JOHANNESBURG, South Africa, May 6 – South Africa’s ruling ANC and its scandal-tainted leader Jacob Zuma are expected to secure a landslide victory when voters cast their ballots on Wednesday, but with the party’s trajectory in serious doubt.
Zuma, whose first five-year term in office has been plagued by corruption, mismanagement and often deadly social unrest, made a final nostalgia-tinged pitch to voters on Sunday, promising more economic power for non-whites.
The African National Congress has won every general election since the advent of democracy in 1994 by a landslide and is expected to win by a wide margin this time round too. And the party that controls the legislature picks the president.
According to a recent Ipsos poll the ANC is set to garner 63 percent of the vote, just three percentage points less than in 2009.
During the campaign the ANC has benefited from the outpouring of grief over the death of its former leader and anti-apartheid icon Nelson Mandela as well as celebrations of the 20th anniversary of the first all-race elections.

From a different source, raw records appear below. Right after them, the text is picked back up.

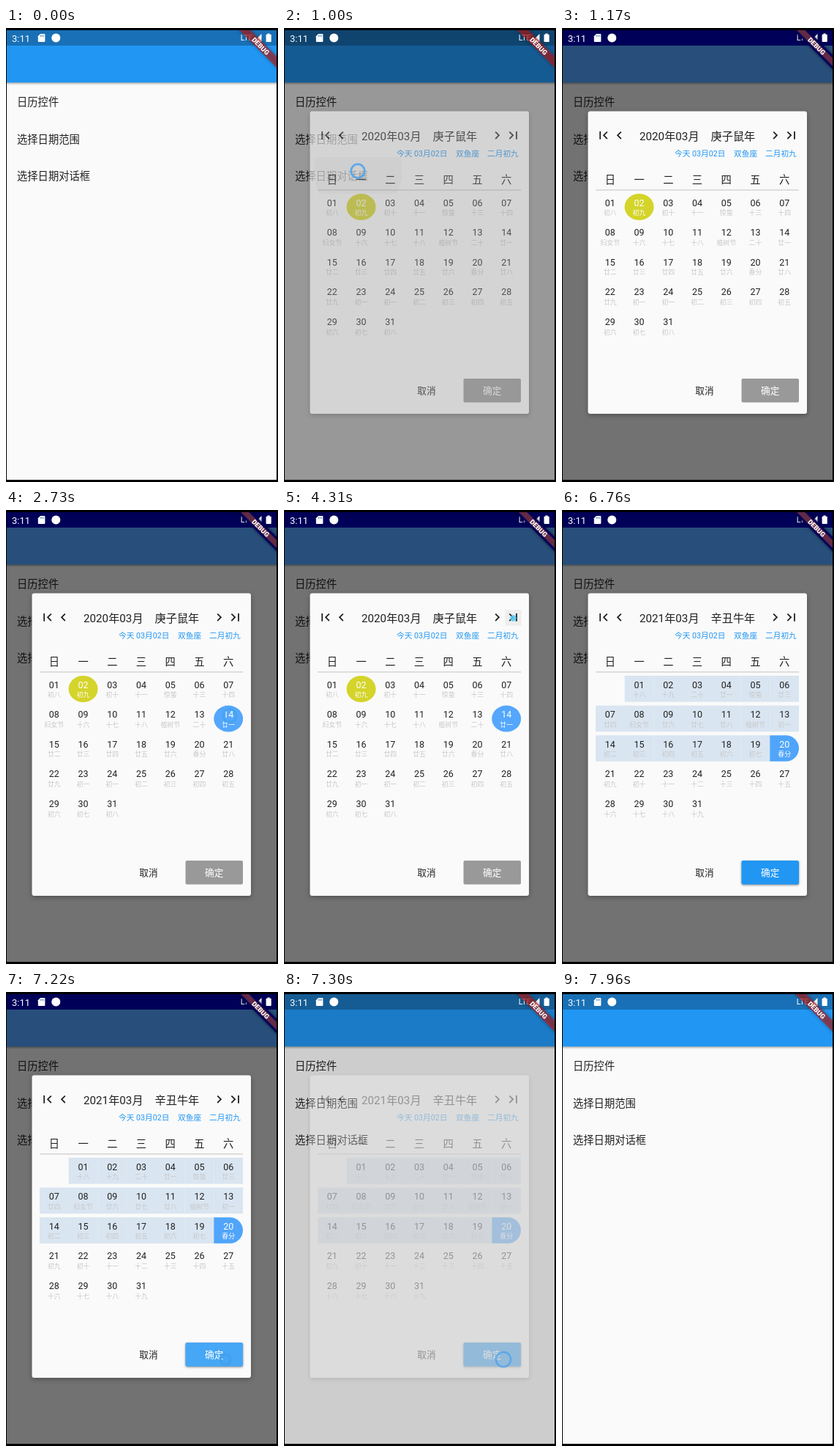
Animation of 372 by 619 pixels, one loop 9.04 s. Source, as an HTML page:

```html
<!DOCTYPE html>
<html lang="zh-CN">
<head>
<meta charset="utf-8">
<title>日历控件</title>
<style>
  html, body { margin: 0; width: 100%; height: 100%; overflow: hidden; background: #000; }
  svg { display: block; width: 372px; height: 619px; }
  text { font-family: Roboto, "Noto Sans CJK SC", "Noto Sans CJK", sans-serif; fill: #212121; white-space: pre; }
  .lunar { fill: #c8c8c8; }
  .white, .on text { fill: #fff; }
  .blue { fill: #2196f3; }
  .mark { display: none; }
  .on .mark { display: inline; }
  #dialog { filter: drop-shadow(0 2px 3px rgba(0, 0, 0, .3)); }
  #band { fill: #b71c1c; fill-opacity: .63; }
  .settled #band { fill: #632a45; fill-opacity: 1; stroke: #00005a; stroke-width: 3; }
  #confirm { fill: #999; }
  #confirm.ready { fill: #2196f3; filter: drop-shadow(0 1px 1.5px rgba(0, 0, 0, .45)); }
</style>
</head>
<body>
<svg id="stage" viewBox="0 0 372 619"></svg>
<script>
const LOOP = 9040;
const CELL = 39.72, LEFT = 46, PITCH = 40.6;

// Moments at which the screen refreshes; it holds still in between.
const beats = [0, 870, 920, 960, 1000, 1040, 1170,
  2600, 2640, 2680, 2720, 2770, 2850, 3320,
  4310, 4350, 4400, 4450, 4500, 4560, 4700,
  5640, 5680, 5720, 5770, 5810, 5850, 5890, 5940,
  ...Array.from({ length: 13 }, (_, i) => 6760 + 40 * i),
  7300, 7340, 7380, 7960];

// Pointer taps: start, end, x, y
const taps = [
  [870, 1170, 101, 195], [2600, 3320, 306, 280.5], [4310, 4700, 313.5, 147.5],
  [5640, 5940, 304, 325], [7140, 7960, 300, 501]
];

const clamp = v => Math.max(0, Math.min(1, v));
const rect = (x, y, w, h, attrs = '') =>
  `<rect x="${x}" y="${y}" width="${w}" height="${h}" ${attrs}/>`;
const text = (x, mid, size, str, attrs = '') =>
  `<text x="${x}" y="${mid + size * .37}" font-size="${size}" ${attrs}>${str}</text>`;
const centered = (x, mid, size, str, cls = '') =>
  text(x, mid, size, str, `text-anchor="middle" class="${cls}"`);

const digits = '一二三四五六七八九十';
const holidays = { 5: '惊蛰', 8: '妇女节', 12: '植树节', 20: '春分' };

function lunarName(n) {
  if (n === 20) return '二十';
  const prefix = n <= 10 ? '初' : n < 20 ? '十' : '廿';
  return prefix + digits[(n - 1) % 10];
}

// firstCol: weekday of the 1st; lunarDay: day number to lunar day
function month(firstCol, lunarDay, marks) {
  let out = '';
  for (let d = 1; d <= 31; d++) {
    const slot = d - 1 + firstCol;
    const x = LEFT + CELL * (slot % 7 + .5);
    const top = 226 + PITCH * Math.floor(slot / 7);
    out += `<g class="day" data-day="${d}">${marks(d, x, top)}` +
      centered(x, top + 12, 12.5, String(d).padStart(2, '0')) +
      centered(x, top + 26, 8.9, holidays[d] || lunarName(lunarDay(d)), 'lunar') + '</g>';
  }
  return out;
}

const oval = (x, top, color) =>
  `<ellipse class="mark" cx="${x}" cy="${top + 18}" rx="20" ry="18" fill="${color}"/>`;

function marks2020(d, x, top) {
  return d === 2 ? oval(x, top, '#d4d42a') : d === 14 ? oval(x, top, '#54a7fc') : '';
}

function marks2021(d, x, top) {
  const l = x - CELL / 2;
  if (d < 20) return rect(l, top, CELL + .1, 35.6, 'class="range" fill="#d9e5f1"');
  if (d > 20) return '';
  return `<path class="mark" fill="#50a5fa" d="M${l} ${top}h${CELL - 17.8}a17.8 17.8 0 0 1 0 35.6h${17.8 - CELL}z"/>`;
}

const chevron = 'M15.41 7.41L14 6l-6 6 6 6 1.41-1.41L10.83 12z';
const first = 'M18.41 16.59L13.82 12l4.59-4.59L17 6l-6 6 6 6zM6 6h2v12H6z';
const icon = (x, path, flip = 1) =>
  `<path d="${path}" fill="#212121" transform="translate(${x} 146.3) scale(${.9 * flip} .9) translate(-12 -12)"/>`;

const title = (id, ym, year) => `<g id="${id}">` +
  text(106, 147.5, 15.2, ym) + text(203.5, 147.5, 15.2, year) + '</g>';

const stage = document.getElementById('stage');
stage.innerHTML = `
<defs>
  <clipPath id="screen">${rect(1, 3, 369, 613)}</clipPath>
  <clipPath id="tile">${rect(1, 176, 369, 50)}</clipPath>
  <clipPath id="page">${rect(LEFT, 222, 278.2, 205)}</clipPath>
  <clipPath id="button">${rect(245.5, 478, 78.5, 32.5, 'rx="2"')}</clipPath>
  <linearGradient id="fade" x2="0" y2="1">
    <stop stop-color="#000" stop-opacity=".32"/><stop offset="1" stop-color="#000" stop-opacity="0"/>
  </linearGradient>
</defs>
${rect(0, 0, 372, 619)}
<g clip-path="url(#screen)">
  ${rect(1, 3, 369, 613, 'fill="#fafafa"')}
  ${rect(1, 74, 369, 4, 'fill="url(#fade)"')}
  ${rect(1, 24, 369, 50.3, 'fill="#2196f3"')}
  ${rect(1, 3, 369, 21, 'fill="#1970b6"')}
  ${['日历控件', '选择日期范围', '选择日期对话框'].map((s, i) => text(15, 101 + 50.3 * i, 14.3, s)).join('')}
  <circle id="ink" cx="101" cy="195" clip-path="url(#tile)" fill-opacity=".08"/>
  ${rect(1, 3, 369, 613, 'id="barrier"')}
  <g id="tint">
    ${rect(1, 3, 369, 21, 'fill="#000058"')}
    ${rect(1, 24, 369, 50.3, 'fill="#284f7b"')}
  </g>
  <g id="dialog">
    ${rect(35.5, 113.5, 299.5, 412.5, 'rx="3" fill="#fafafa"')}
    ${rect(302.5, 136, 22, 21.5, 'id="hover" fill="#eee"')}
    ${icon(56.7, first)}${icon(78.4, chevron)}${icon(291.6, chevron, -1)}${icon(313.5, first, -1)}
    ${title('title2020', '2020年03月', '庚子鼠年')}
    ${title('title2021', '2021年03月', '辛丑牛年')}
    ${text(154, 171.5, 10.7, '今天 03月02日', 'class="blue"')}
    ${text(235, 171.5, 10.7, '双鱼座', 'class="blue"')}
    ${text(278, 171.5, 10.7, '二月初九', 'class="blue"')}
    ${[...'日一二三四五六'].map((s, i) => centered(LEFT + CELL * (i + .5), 206.5, 14.3, s)).join('')}
    ${rect(LEFT, 220.2, 278, 1.4, 'fill="#d2d2d2"')}
    <g clip-path="url(#page)">
      <g id="page2020">${month(0, d => d < 23 ? d + 7 : Math.max(1, d - 23), marks2020)}</g>
      <g id="page2021">${month(1, d => d < 13 ? d + 17 : d - 12, marks2021)}</g>
    </g>
    ${centered(195, 494.7, 12.7, '取消')}
    ${rect(245.5, 478, 78.5, 32.5, 'rx="2" id="confirm"')}
    <g clip-path="url(#button)"><circle id="press" cx="300" cy="501" fill="#fff" fill-opacity=".16"/></g>
    ${centered(284.8, 494.7, 12.7, '确定', 'white')}
  </g>
  <g fill="#fff">
    ${text(8, 13.8, 13, '3:11', 'class="white"')}
    <path d="M47 8h5.4q1 0 1 1v9q0 1-1 1h-7.6q-1 0-1-1v-6.800z"/>
    <path d="M47.300 9.600v2.200M49.300 9.600v2.200M51.300 9.600v2.200" stroke="#1970b6" stroke-width=".9"/>
    <circle cx="68.300" cy="13.500" r="6"/>
    ${text(320.8, 13.3, 10.8, 'LTE', 'class="white"')}
    <path d="M349.500 8v11h-11z"/>
    <path d="M357.500 7.500h3.200v1.300h1.300q.8 0 .8.8v8.700q0 .8-.8.8h-5.600q-.8 0-.8-.8v-8.700q0-.8.8-.8h1.100z"/>
  </g>
  <g transform="translate(370 3) rotate(45)">
    <g style="filter:drop-shadow(0 0 2.500px rgba(0,0,0,.5))">${rect(-40, 25.2, 80, 10.8, 'id="band"')}</g>
    ${text(0, 30.6, 9.2, 'DEBUG', 'text-anchor="middle" class="white" font-weight="900"')}
  </g>
  <circle id="ring" fill="none" stroke="#45a0ee"/>
</g>`;

const $ = id => document.getElementById(id);
const day = (page, d) => $(page).querySelector(`[data-day="${d}"]`);
const show = (el, on) => { el.style.display = on ? '' : 'none'; };
const set = (el, attrs) => { for (const k in attrs) el.setAttribute(k, attrs[k]); };

const el = {};
for (const id of ['ink', 'barrier', 'tint', 'dialog', 'hover', 'title2020', 'title2021',
  'page2020', 'page2021', 'confirm', 'press', 'ring']) el[id] = $(id);
const startDay = day('page2020', 14), endDay = day('page2021', 20);
const ranges = [...document.querySelectorAll('.range')];
day('page2020', 2).classList.add('on');

function drawRing(t) {
  const tap = taps.find(([a, b]) => t >= a && t < b);
  show(el.ring, tap);
  if (!tap) return;
  const [start, , x, y] = tap;
  const p = clamp((t - start) / 220);
  set(el.ring, {
    cx: x, cy: y, r: 2 + 9.5 * Math.sqrt(p), 'stroke-width': 4.5 - 3 * p,
    stroke: p ? '#45a0ee' : '#58c8f0', opacity: .9 - .4 * p * p * p
  });
}

function draw(now) {
  const time = now % LOOP;
  const t = beats.findLast(b => b <= time);
  const closing = clamp((7350 - t) / 150);
  const shade = Math.min(clamp((t - 895) / 145), closing);
  const opacity = Math.min(clamp((t - 908) / 150), closing);
  const settled = t >= 1170 && t < 7240;

  set(el.barrier, { opacity: .54 * shade });
  set(el.dialog, { opacity });
  show(el.dialog, opacity > 0);
  show(el.tint, settled);
  stage.classList.toggle('settled', settled);

  show(el.ink, t >= 870 && t < 1170);
  set(el.ink, { r: 15 + .35 * Math.max(0, t - 870) });

  const slide = 1 - (1 - clamp((t - 4360) / 200)) ** 2;
  set(el.page2020, { transform: `translate(${-278 * slide} 0)` });
  set(el.page2021, { transform: `translate(${278 * (1 - slide)} 0)` });
  show(el.page2020, slide < 1);
  show(el.page2021, slide > 0);
  show(el.title2020, slide < .5);
  show(el.title2021, slide >= .5);
  show(el.hover, t >= 4310 && t < 4700);

  const ended = t >= 5720;
  startDay.classList.toggle('on', t >= 2640);
  endDay.classList.toggle('on', ended);
  ranges.forEach(r => show(r, ended));
  el.confirm.classList.toggle('ready', ended);

  show(el.press, t >= 6800 && t < 7240);
  set(el.press, { r: 6 + .15 * Math.max(0, t - 6800) });
  drawRing(t);
}

function frame() {
  draw(performance.now());
  requestAnimationFrame(frame);
}
frame();
</script>
</body>
</html>
```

But the ANC’s current leader has proved to be an Achille’s heel.
Opposition parties from both the right and left have pummelled Zuma over the $23 million of taxpayer funds used to “upgrade” his private home. READ: S.Africa’s ANC in damage control over Zuma home upgrades.
“The ANC has become arrogant because they believe that the voters will carry on voting for them, whatever they do,” said Democratic Alliance leader Helen Zille at a rally on Saturday.
“Well, they are in for a big shock on Wednesday.”
The alliance is predicted to increase its share of the vote by nearly six percentage points to 22 percent and to do well in major urban centres.
But most voters appear ready to put the party they know before the president they mistrust.
On Sunday 90,000-plus jubilant and defiant ANC cadres packed a cavernous Soweto stadium in a pre-election show of force, during which Zuma at times appeared to be an afterthought.
There were no humiliating boos like Zuma suffered in the same stadium during Mandela’s memorial service in December, but the 72-year-old president’s lengthy speech got a lukewarm response, with tens of thousands filing out of the stadium as he spoke.